He has published several academic articles and books – about the relationship between trust in Western actors and compliance with public health guidance, or the effect of conspiracy theories on the increase of populist attitudes in the region. He has vast experience in project management (funded by the EU and NATO), in sociological and communication research including new media, in communication consultancy and in civic activities. He is active in promoting pro-western values in RO, not only at academic level, but also at civic and cultural level. Email: dan.sultanescu@snspa.ro

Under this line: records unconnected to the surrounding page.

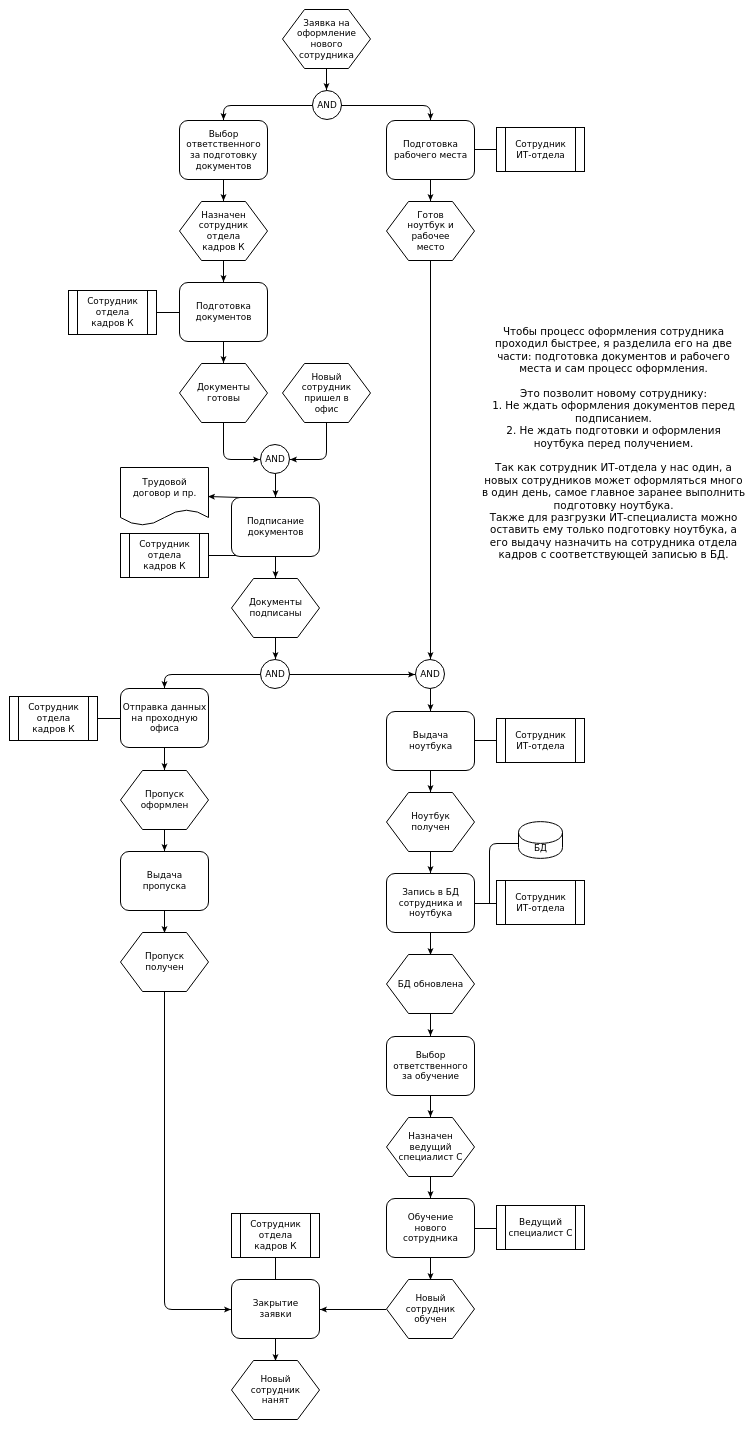
<!DOCTYPE html>
<html lang="ru">
<head>
<meta charset="utf-8">
<title>Процесс оформления нового сотрудника</title>
<style>
:root { --ink: #000; --paper: #fff; }
* { box-sizing: border-box; }
html, body { margin: 0; background: var(--paper); }
.diagram { position: relative; width: 756px; height: 1429px; overflow: hidden; background: var(--paper); color: var(--ink); font: 8.9px/10.7px "DejaVu Sans", Verdana, sans-serif; }
.edges { position: absolute; left: 0; top: 0; fill: none; stroke: var(--ink); stroke-width: 1; }
.defs { position: absolute; width: 0; height: 0; }
.node { position: absolute; left: var(--x); top: var(--y); width: 89px; height: 60px; display: flex; align-items: center; justify-content: center; text-align: center; white-space: nowrap; }
.node > svg { position: absolute; left: 0; top: 0; overflow: visible; fill: var(--paper); stroke: var(--ink); }
.node > span { position: relative; }
.task { border: 1px solid var(--ink); border-radius: 9px; background: var(--paper); }
.role { height: 45px; border: 1px solid var(--ink); background: var(--paper); }
.role::before { content: ""; position: absolute; inset: 0 8px; border: solid var(--ink); border-width: 0 1px; }
.gate { width: 30px; height: 30px; border: 1px solid var(--ink); border-radius: 50%; background: var(--paper); }
.document { padding-bottom: 19px; }
.database { width: 45px; height: 38px; padding-top: 17px; }
.note { position: absolute; left: 478px; top: 325px; width: 271px; font-size: 10.36px; line-height: 12.4px; text-align: center; white-space: nowrap; }
.note p { margin: 0 0 12.4px; }
</style>
</head>
<body>
<main class="diagram">
<svg class="defs" aria-hidden="true">
  <defs>
    <polygon id="event" points="0.5,30 22.5,0.5 66.5,0.5 88.5,30 66.5,59.5 22.5,59.5"/>
    <marker id="arrow" markerWidth="8" markerHeight="8" refX="7" refY="3.5" orient="auto" markerUnits="userSpaceOnUse">
      <path d="M0 0.5L7 3.5L0 6.5L1.5 3.5Z" fill="#000" stroke="none"/>
    </marker>
  </defs>
</svg>

<svg class="edges" width="756" height="1429" aria-hidden="true">
  <g marker-end="url(#arrow)">
    <path d="M326.5 68V90"/>
    <path d="M312 105.5H231Q223.5 105.5 223.5 113V120"/>
    <path d="M341 105.5H423Q430.5 105.5 430.5 113V120"/>
    <path d="M223.5 179V201"/>
    <path d="M223.5 260V282"/>
    <path d="M223.5 341V363"/>
    <path d="M430.5 179V201"/>
    <path d="M430.5 260V659"/>
    <path d="M223.5 422V452Q223.5 459.5 231 459.5H260"/>
    <path d="M326.5 422V452Q326.5 459.5 319 459.5H290"/>
    <path d="M275.5 474V497"/>
    <path d="M240 497.5L208 496.5"/>
    <path d="M275.5 556V578"/>
    <path d="M275.5 637V659"/>
    <path d="M260 674.5H172Q164.5 674.5 164.5 681V688"/>
    <path d="M290 674.5H415"/>
    <path d="M430.5 689V711"/>
    <path d="M164.5 748V770"/>
    <path d="M164.5 829V851"/>
    <path d="M164.5 910V933"/>
    <path d="M430.5 770V792"/>
    <path d="M430.5 851V873"/>
    <path d="M430.5 933V955"/>
    <path d="M430.5 1014V1036"/>
    <path d="M430.5 1095V1117"/>
    <path d="M430.5 1176V1198"/>
    <path d="M430.5 1258V1280"/>
    <path d="M164.5 992V1302Q164.5 1309.5 172 1309.5H231"/>
    <path d="M386 1309.5H320"/>
    <path d="M275.5 1339V1361"/>
  </g>
  <path d="M475 149.5H496M157 312.5H179M208 555.5H240M98 718.5H120M475 740.5H496M475 903.5H496M489.5 903V851Q489.5 843.5 497 843.5H518M475 1228.5H496M275.5 1257V1280"/>
</svg>

<!-- Заявка -->
<div class="node event" style="--x:282px;--y:9px"><svg width="89" height="60"><use href="#event"/></svg><span>Заявка на<br>оформление<br>нового<br>сотрудника</span></div>
<div class="node gate" style="--x:312px;--y:90px"><span>AND</span></div>

<!-- Подготовка документов -->
<div class="node task" style="--x:179px;--y:120px"><span>Выбор<br>ответственного<br>за подготовку<br>документов</span></div>
<div class="node event" style="--x:179px;--y:201px"><svg width="89" height="60"><use href="#event"/></svg><span>Назначен<br>сотрудник<br>отдела<br>кадров К</span></div>
<div class="node role" style="--x:68px;--y:290px"><span>Сотрудник<br>отдела<br>кадров К</span></div>
<div class="node task" style="--x:179px;--y:282px"><span>Подготовка<br>документов</span></div>
<div class="node event" style="--x:179px;--y:363px"><svg width="89" height="60"><use href="#event"/></svg><span>Документы<br>готовы</span></div>
<div class="node event" style="--x:282px;--y:363px"><svg width="89" height="60"><use href="#event"/></svg><span>Новый<br>сотрудник<br>пришел в<br>офис</span></div>

<!-- Подготовка рабочего места -->
<div class="node task" style="--x:386px;--y:120px"><span>Подготовка<br>рабочего места</span></div>
<div class="node role" style="--x:496px;--y:127px"><span>Сотрудник<br>ИТ-отдела</span></div>
<div class="node event" style="--x:386px;--y:201px"><svg width="89" height="60"><use href="#event"/></svg><span>Готов<br>ноутбук и<br>рабочее<br>место</span></div>

<!-- Подписание -->
<div class="node gate" style="--x:260px;--y:444px"><span>AND</span></div>
<div class="node document" style="--x:120px;--y:467px"><svg width="89" height="60"><path d="M0.5 0.5H88.5V50.5Q66.5 36 44.5 50.5T0.5 50.5Z"/></svg><span>Трудовой<br>договор и пр.</span></div>
<div class="node task" style="--x:231px;--y:497px"><span>Подписание<br>документов</span></div>
<div class="node role" style="--x:120px;--y:533px"><span>Сотрудник<br>отдела<br>кадров К</span></div>
<div class="node event" style="--x:231px;--y:578px"><svg width="89" height="60"><use href="#event"/></svg><span>Документы<br>подписаны</span></div>
<div class="node gate" style="--x:260px;--y:659px"><span>AND</span></div>
<div class="node gate" style="--x:415px;--y:659px"><span>AND</span></div>

<!-- Пропуск -->
<div class="node role" style="--x:9px;--y:696px"><span>Сотрудник<br>отдела<br>кадров К</span></div>
<div class="node task" style="--x:120px;--y:688px"><span>Отправка данных<br>на проходную<br>офиса</span></div>
<div class="node event" style="--x:120px;--y:770px"><svg width="89" height="60"><use href="#event"/></svg><span>Пропуск<br>оформлен</span></div>
<div class="node task" style="--x:120px;--y:851px"><span>Выдача<br>пропуска</span></div>
<div class="node event" style="--x:120px;--y:932px"><svg width="89" height="60"><use href="#event"/></svg><span>Пропуск<br>получен</span></div>

<!-- Ноутбук -->
<div class="node task" style="--x:386px;--y:711px"><span>Выдача<br>ноутбука</span></div>
<div class="node role" style="--x:496px;--y:718px"><span>Сотрудник<br>ИТ-отдела</span></div>
<div class="node event" style="--x:386px;--y:792px"><svg width="89" height="60"><use href="#event"/></svg><span>Ноутбук<br>получен</span></div>
<div class="node task" style="--x:386px;--y:873px"><span>Запись в БД<br>сотрудника и<br>ноутбука</span></div>
<div class="node database" style="--x:518px;--y:821px"><svg width="45" height="38"><path d="M0.5 11.5C0.5 -3 44.5 -3 44.5 11.5V26.5C44.5 41 0.5 41 0.5 26.5ZM0.5 11.5C0.5 26 44.5 26 44.5 11.5"/></svg><span>БД</span></div>
<div class="node role" style="--x:496px;--y:880px"><span>Сотрудник<br>ИТ-отдела</span></div>
<div class="node event" style="--x:386px;--y:954px"><svg width="89" height="60"><use href="#event"/></svg><span>БД обновлена</span></div>

<!-- Обучение -->
<div class="node task" style="--x:386px;--y:1036px"><span>Выбор<br>ответственного<br>за обучение</span></div>
<div class="node event" style="--x:386px;--y:1117px"><svg width="89" height="60"><use href="#event"/></svg><span>Назначен<br>ведущий<br>специалист С</span></div>
<div class="node task" style="--x:386px;--y:1198px"><span>Обучение<br>нового<br>сотрудника</span></div>
<div class="node role" style="--x:496px;--y:1205px"><span>Ведущий<br>специалист С</span></div>
<div class="node event" style="--x:386px;--y:1279px"><svg width="89" height="60"><use href="#event"/></svg><span>Новый<br>сотрудник<br>обучен</span></div>

<!-- Закрытие -->
<div class="node role" style="--x:231px;--y:1213px"><span>Сотрудник<br>отдела<br>кадров К</span></div>
<div class="node task" style="--x:231px;--y:1279px"><span>Закрытие<br>заявки</span></div>
<div class="node event" style="--x:231px;--y:1360px"><svg width="89" height="60"><use href="#event"/></svg><span>Новый<br>сотрудник<br>нанят</span></div>

<aside class="note">
  <p>Чтобы процесс оформления сотрудника<br>проходил быстрее, я разделила его на две<br>части: подготовка документов и рабочего<br>места и сам процесс оформления.</p>
  <p>Это позволит новому сотруднику:<br>1. Не ждать оформления документов перед<br>подписанием.<br>2. Не ждать подготовки и оформления<br>ноутбука перед получением.</p>
  <p>Так как сотрудник ИТ-отдела у нас один, а<br>новых сотрудников может оформляться много<br>в один день, самое главное заранее выполнить<br>подготовку ноутбука.<br>Также для разгрузки ИТ-специалиста можно<br>оставить ему только подготовку ноутбука, а<br>его выдачу назначить на сотрудника отдела<br>кадров с соответствующей записью в БД.</p>
</aside>
</main>
</body>
</html>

Photo of Ioana Petrescu at her deskIoana Petrescu is a Senior Fellow at the Mossavar-Rahmani Center for Business and Government and the President of Simply Green, a Romanian environmental NGO. Dr. Petrescu is a former Romanian Finance Minister. While minister, she pursued policies to cut tax evasion and tax avoidance, promote financial transparency, improve tax compliance, lower the tax burden for businesses and keep fiscal discipline. She also served in the government as an economic adviser to the prime minister and head of his delivery unit, where she monitored the implementation of the prime minister’s priorities in procurement, employment, energy and tax compliance. She is an international consultant on issues such as tax reform, central government delivery and local public services and runs the Center for Leadership and Innovation at the National School of Political Science and Public Administration in Bucharest. In the past, she also served as an expert for the European Economic and Social Committee in Brussels. She was an Assistant Professor at University of Maryland and she holds a Ph.D. in economics from Harvard. She published in various academic journals and newspapers. Her 2017 book, Essays in Taxation and International Relations, analyzes issues such as flat taxation and government revenues. Ioana’s research project, Making Public Policy in Adolescent Democracies: Paths to Adulthood, explores good practices in the delivery of public goods and services in new democracies characterized by corruption and clientelism, low paid bureaucrats, poor institutions, frequent political turnover, unclear legislation, and little transparency. Her faculty sponsor is Jeffrey Frankel, James W. Harpel Professor of Capital Formation and Growth at Harvard Kennedy School Email: ioanapetrescu@hks.harvard.edu